* [Aim of the task]:
Look through the data below and return each line where "PLANES" appears.

(Plain-text document sources)
________________

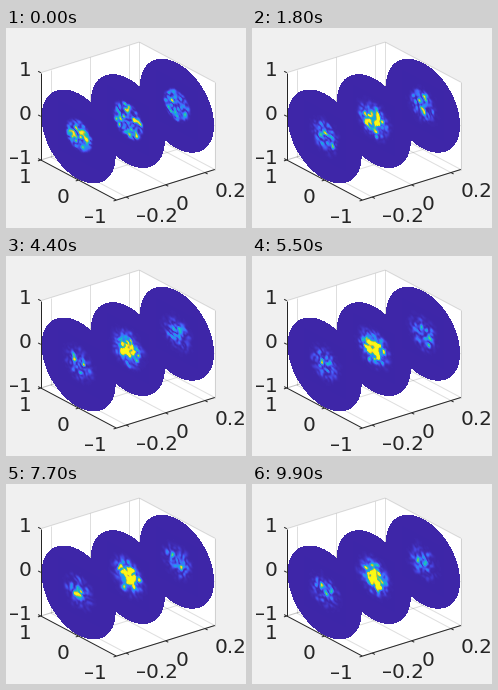
Recreate the animation shown at these times as a matplotlib script. Size 240 by 200 pixels, loop 10 s.

```python
import numpy as np
import matplotlib.pyplot as plt
from matplotlib.animation import FuncAnimation
from matplotlib.colors import LinearSegmentedColormap
from matplotlib.patches import Polygon
from matplotlib.transforms import Affine2D

W, H, DPI = 240, 200, 100
FRAMES, STEP = 100, 100
PX = 72 / DPI
INK = (0.15, 0.15, 0.15)

# Screen position of corner (1, -0.25, -1) and the box edges leaving it
CORNER = np.array([34.8, 132.0])
EX = np.array([75.6, 40.1])
EY = np.array([98.4, -30.6])
EZ = np.array([0.0, -87.3])
YLIM = 0.25
PLANES = (-YLIM, 0, YLIM)
RADIUS = 0.965

parula = LinearSegmentedColormap.from_list("parula", [
    (0.00, (0.242, 0.150, 0.660)), (0.12, (0.278, 0.256, 0.865)),
    (0.25, (0.253, 0.425, 0.998)), (0.38, (0.157, 0.570, 0.940)),
    (0.50, (0.070, 0.695, 0.838)), (0.62, (0.210, 0.765, 0.640)),
    (0.75, (0.504, 0.799, 0.348)), (0.86, (0.860, 0.742, 0.180)),
    (0.93, (0.996, 0.775, 0.219)), (1.00, (0.977, 0.984, 0.081)),
])


def project(x, y, z):
    return (CORNER + (1 - x) / 2 * EX + (y + YLIM) / (2 * YLIM) * EY
            + (z + 1) / 2 * EZ)


fig = plt.figure(figsize=(W / DPI, H / DPI), dpi=DPI, facecolor="#f0f0f0")
ax = fig.add_axes([0, 0, 1, 1])
ax.axis("off")


def line(a, b, color=INK, alpha=1.0, z=1):
    ax.plot(*zip(a, b), color=color, alpha=alpha, lw=PX, zorder=z,
            solid_capstyle="butt")


def edge(a, b):
    line(project(*a), project(*b), alpha=0.15)


def label(tick, dx, dy, value, ha):
    text = str(value).replace("-", "\u2013")
    ax.text(tick[0] + dx, tick[1] + dy + 7.3, text, ha=ha, va="baseline",
            family="DejaVu Sans", size=20 * PX, color=INK)


def draw_box():
    outline = [(1, -YLIM, 1), (1, YLIM, 1), (-1, YLIM, 1),
               (-1, YLIM, -1), (-1, -YLIM, -1), (1, -YLIM, -1)]
    ax.add_patch(Polygon([project(*p) for p in outline], fc="white",
                         ec="none", zorder=0))
    for t in (-1, 0, 1):
        edge((t, -YLIM, -1), (t, YLIM, -1))
        edge((t, YLIM, -1), (t, YLIM, 1))
        edge((1, -YLIM, t), (1, YLIM, t))
        edge((1, YLIM, t), (-1, YLIM, t))
    for t in (-0.2, 0, 0.2):
        edge((1, t, -1), (-1, t, -1))
        edge((1, t, -1), (1, t, 1))


def draw_axes():
    left, front = project(1, -YLIM, -1), project(-1, -YLIM, -1)
    line(left, project(1, -YLIM, 1), z=2)
    line(left, front, z=2)
    line(front, project(-1, YLIM, -1), z=2)
    along_x = EX / np.hypot(*EX) * 3
    along_y = EY / np.hypot(*EY) * 3
    for t in (-1, 0, 1):
        p = project(1, -YLIM, t)
        line(p, p - along_x, z=2)
        label(p, -9.2, -3.8, t, "right")
        p = project(t, -YLIM, -1)
        line(p, p - along_y, z=2)
        label(p, -9.2, 15.8, t, "right")
    for t in (-0.2, 0, 0.2):
        p = project(-1, t, -1)
        line(p, p + along_x, z=2)
        label(p, 9.8, 17.6, t, "left")


def draw_disc(y):
    a = np.linspace(0, 2 * np.pi, 181)
    rim = [project(RADIUS * np.cos(t), y, RADIUS * np.sin(t)) for t in a]
    ax.add_patch(Polygon(rim, fc=parula(0), ec="none", antialiased=False,
                         zorder=3))
    to_screen = Affine2D.from_values(*(-EX / 2), *(EZ / 2), *project(0, y, 0))
    return ax.imshow(np.zeros((N, N)), cmap=parula, vmin=0, vmax=1,
                     extent=(-HALF, HALF, -HALF, HALF), origin="lower",
                     interpolation="bilinear", aspect="auto", zorder=4,
                     transform=to_screen + ax.transData)


# Speckle: band-limited complex noise under a changing envelope
N, HALF = 45, 0.55
grid = np.linspace(-HALF, HALF, N)
r = np.hypot(*np.meshgrid(grid, grid))
freq = np.fft.fftfreq(N, 2 * HALF / N)
band = np.exp(-(np.hypot(*np.meshgrid(freq, freq)) / 6) ** 2)


def speckle_series(keep=0.6):
    rng = np.random.default_rng(7)

    def noise():
        return (rng.normal(size=(3, N, N)) + 1j * rng.normal(size=(3, N, N)))

    state, series = noise(), []
    for _ in range(FRAMES):
        power = np.abs(np.fft.ifft2(np.fft.fft2(state) * band)) ** 2
        series.append(power / power.mean(axis=(1, 2), keepdims=True)
                      if False else power / power.mean(axis=(1, 2))[:, None, None])
        state = keep * state + np.sqrt(1 - keep ** 2) * noise()
    return series


def brightness(power, focus, middle):
    size = 0.38 if middle else 0.33
    flat = 0.4 * np.exp(-(r / size) ** 10) * power ** 0.8
    if middle:
        halo = 0.15 * np.exp(-(r / 0.36) ** 4) * power
        core = 1.9 * np.exp(-(r / 0.2) ** 2) * (0.3 + 0.7 * power)
    else:
        halo = 0.08 * np.exp(-(r / 0.34) ** 4) * power
        core = 0.32 * np.exp(-(r / 0.19) ** 2) * power ** 0.9
    return np.clip((1 - focus) * flat + focus * (halo + core), 0, 1)


SPECKLE = speckle_series()

draw_box()
draw_axes()
images = [draw_disc(y) for y in PLANES]
ax.set_xlim(0, W)
ax.set_ylim(H, 0)


def update(i):
    focus = 1 - np.exp(-i / 16)
    for k, im in enumerate(images):
        im.set_data(brightness(SPECKLE[i][k], focus, k == 1))
    return images


anim = FuncAnimation(fig, update, frames=FRAMES, interval=STEP,
                     init_func=lambda: update(0), repeat=True, repeat_delay=0)
plt.show()
```
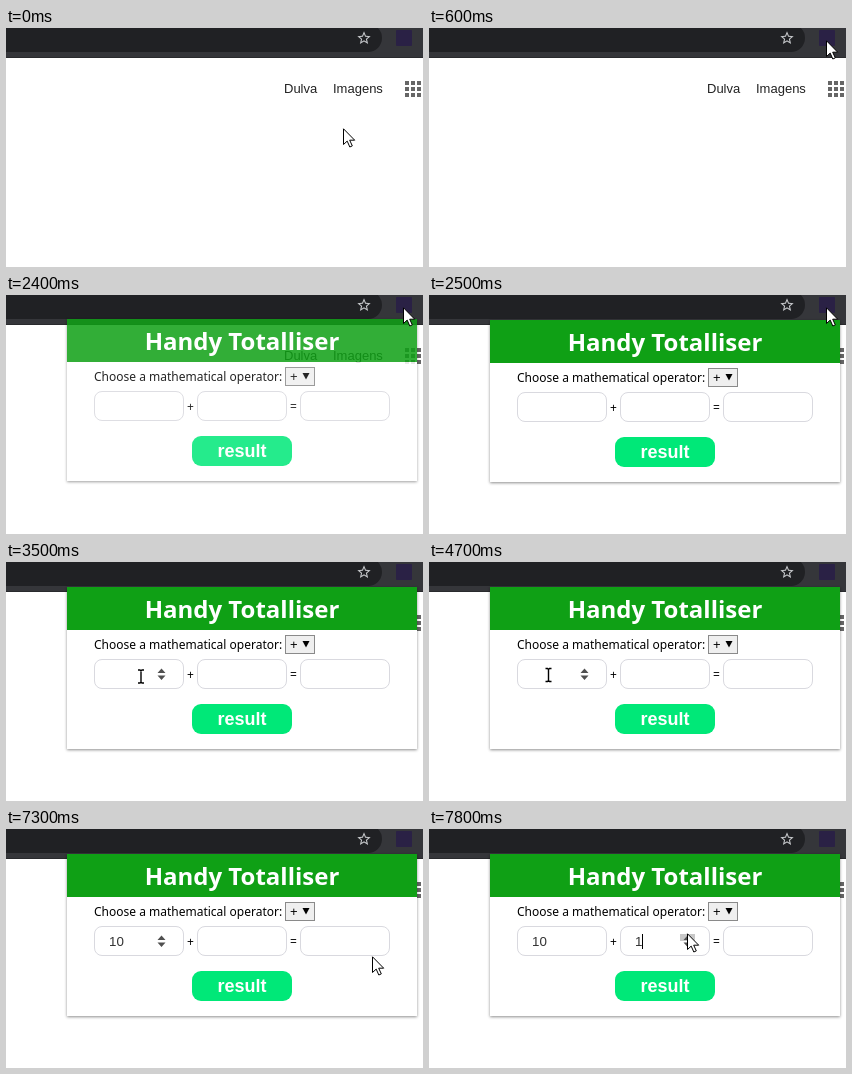
An HTML page for the animation above (8 s loop, 417 px wide and 239 px high).

```html
<!DOCTYPE html>
<html lang="pt">
<head>
<meta charset="utf-8">
<title>Calculator popup</title>
<style>
  html, body { margin: 0; width: 100%; height: 100%; overflow: hidden; background: #fff; }
  svg { display: block; width: 417px; height: 239px; }
  text { white-space: pre; }
  .ui { font: 13px "Liberation Sans", Arial, sans-serif; fill: #222; }
  .field { font: 13.33px "Liberation Sans", Arial, sans-serif; fill: #333; }
  .label { font: 12px "Noto Sans", "Open Sans", sans-serif; fill: #000; }
  .title { font: 700 24px "Noto Sans", "Open Sans", sans-serif; fill: #fff; }
  .button { font: 700 18px "Liberation Sans", Arial, sans-serif; fill: #fff; }
  #card { filter: drop-shadow(0 1px 1.5px rgba(0, 0, 0, .45)); }
</style>
</head>
<body>
<svg viewBox="0 0 417 239">
  <defs>
    <rect id="box" x=".5" y="97.5" width="89" height="29" rx="7.5" fill="#fff" stroke="#d9d9df"/>
    <path id="arrows" d="M63.5 111l4-4.5 4 4.5zM63.5 113.5l4 4.5 4-4.5z" fill="#505050"/>
  </defs>

  <!-- browser bar -->
  <rect width="417" height="30" fill="#35363a"/>
  <rect y="29" width="417" height="1" fill="#292a2d"/>
  <rect x="-20" y="-4" width="396" height="28" rx="14" fill="#202124"/>
  <path transform="translate(350 2) scale(.667)" fill="#c6c8cb" d="M22 9.24l-7.19-.62L12 2 9.19 8.63 2 9.24l5.46 4.73L5.82 21 12 17.27 18.18 21l-1.63-7.03zM12 15.4l-3.76 2.27 1-4.28-3.32-2.88 4.38-.38L12 6.1l1.71 4.04 4.38.38-3.32 2.88 1 4.28z"/>
  <rect x="390" y="2" width="16" height="16" rx="1" fill="#2a2145"/>

  <!-- page -->
  <text class="ui" x="278" y="65">Dulva</text>
  <text class="ui" x="327" y="65" id="link">Imagens</text>
  <path d="M399 55h16M399 61h16M399 67h16" stroke="#666" stroke-width="4" stroke-dasharray="4 2"/>

  <g id="popup">
    <rect id="card" x="61" y="25" width="350" height="162" fill="#fff"/>
    <rect x="61" y="25" width="350" height="43" fill="#0fa015"/>
    <text class="title" x="236" y="56" text-anchor="middle">Handy Totalliser</text>
    <text class="label" x="88" y="87">Choose a mathematical operator:</text>
    <rect x="279.5" y="73.5" width="29" height="18" fill="#efefef" stroke="#8a8a8a"/>
    <text class="ui" x="284" y="87" style="fill:#000">+</text>
    <path d="M296.5 79h7l-3.5 6.5z"/>
    <use href="#box" x="88"/>
    <use href="#box" x="191"/>
    <use href="#box" x="294"/>
    <text class="label" x="181" y="117">+</text>
    <text class="label" x="284" y="117">=</text>
    <rect id="hover" x="251" y="105" width="15" height="7" fill="#c8c8c8"/>
    <use id="spin1" href="#arrows" x="88"/>
    <use id="spin2" href="#arrows" x="191"/>
    <text class="field" id="first" x="103" y="117"></text>
    <text class="field" id="second" x="206" y="117"></text>
    <rect id="caret" y="105" width="1" height="15"/>
    <rect x="186" y="142" width="100" height="30" rx="9" fill="#00e878"/>
    <text class="button" x="236" y="163" text-anchor="middle">result</text>
  </g>

  <path id="arrow" d="M.5 .8V16.5L4.2 13.1 6.8 19 9.3 17.9 6.7 12.2H11.7Z" fill="#fff" stroke="#000" stroke-linejoin="round"/>
  <g id="beam" fill="none">
    <path d="M-3-6.5H3M0-6.5V6.5M-3 6.5H3" stroke="#fff" stroke-width="3.4"/>
    <path d="M-3-6.5H-1L0-5.5 1-6.5H3M0-6V6M-3 6.5H-1L0 5.5 1 6.5H3" stroke="#000" stroke-width="1.4"/>
  </g>
</svg>
<script>
const LOOP = 8000;
const $ = id => document.getElementById(id);
const show = (id, on) => $(id).setAttribute("visibility", on ? "visible" : "hidden");
const move = (id, x, y) => $(id).setAttribute("transform", `translate(${x} ${y})`);
const ease = p => p * p * (3 - 2 * p);

// [start time, ...values]; each holds until the next
const pointer = [
  [2300, "arrow", 397, 12],
  [3500, "beam", 135, 114.5],
  [3800, "beam", 119.5, 113],
  [6500, "beam", 202.5, 108],
  [6700, "beam", 217, 107.5],
  [6900, "beam", 227, 107.5],
  [7300, "arrow", 366, 127],
  [7800, "arrow", 258, 104]
];
const carets = [[0, 0], [4100, 103], [4700, 0], [5100, 110], [5400, 118], [7300, 0], [7800, 213]];
const at = (list, t) => list.filter(k => k[0] <= t).pop();

function pointerAt(t) {
  if (t >= 2300) return at(pointer, t).slice(1);
  const step = Math.min(6, Math.floor(t / 100));
  const p = ease(step / 6);
  return ["arrow", 337 + 60 * p, 100 - 88 * p];
}

function draw(t) {
  const [kind, x, y] = pointerAt(t);
  show("arrow", kind === "arrow");
  show("beam", kind === "beam");
  move(kind, x, y);
  const onLink = x > 327 && x < 377 && y > 52 && y < 68;
  $("link").style.textDecoration = onLink ? "underline" : "none";

  const stage = Math.floor((t - 2300) / 100);
  $("popup").setAttribute("opacity", stage < 0 ? 0 : [.42, .85][stage] ?? 1);
  move("popup", 0, Math.min(0, stage - 2));

  const caret = at(carets, t)[1];
  show("caret", caret > 0);
  $("caret").setAttribute("x", caret);
  $("first").textContent = t < 5100 ? "" : t < 5400 ? "1" : "10";
  $("second").textContent = t < 7800 ? "" : "1";
  show("spin1", t >= 3500 && t < 7800);
  show("spin2", t >= 6700 && t < 7300 || t >= 7800);
  show("hover", t >= 7800);
}

function frame() {
  draw(performance.now() % LOOP);
  requestAnimationFrame(frame);
}
frame();
</script>
</body>
</html>
```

________________

* [Exercise answer]:
PLANES = (-YLIM, 0, YLIM)
images = [draw_disc(y) for y in PLANES]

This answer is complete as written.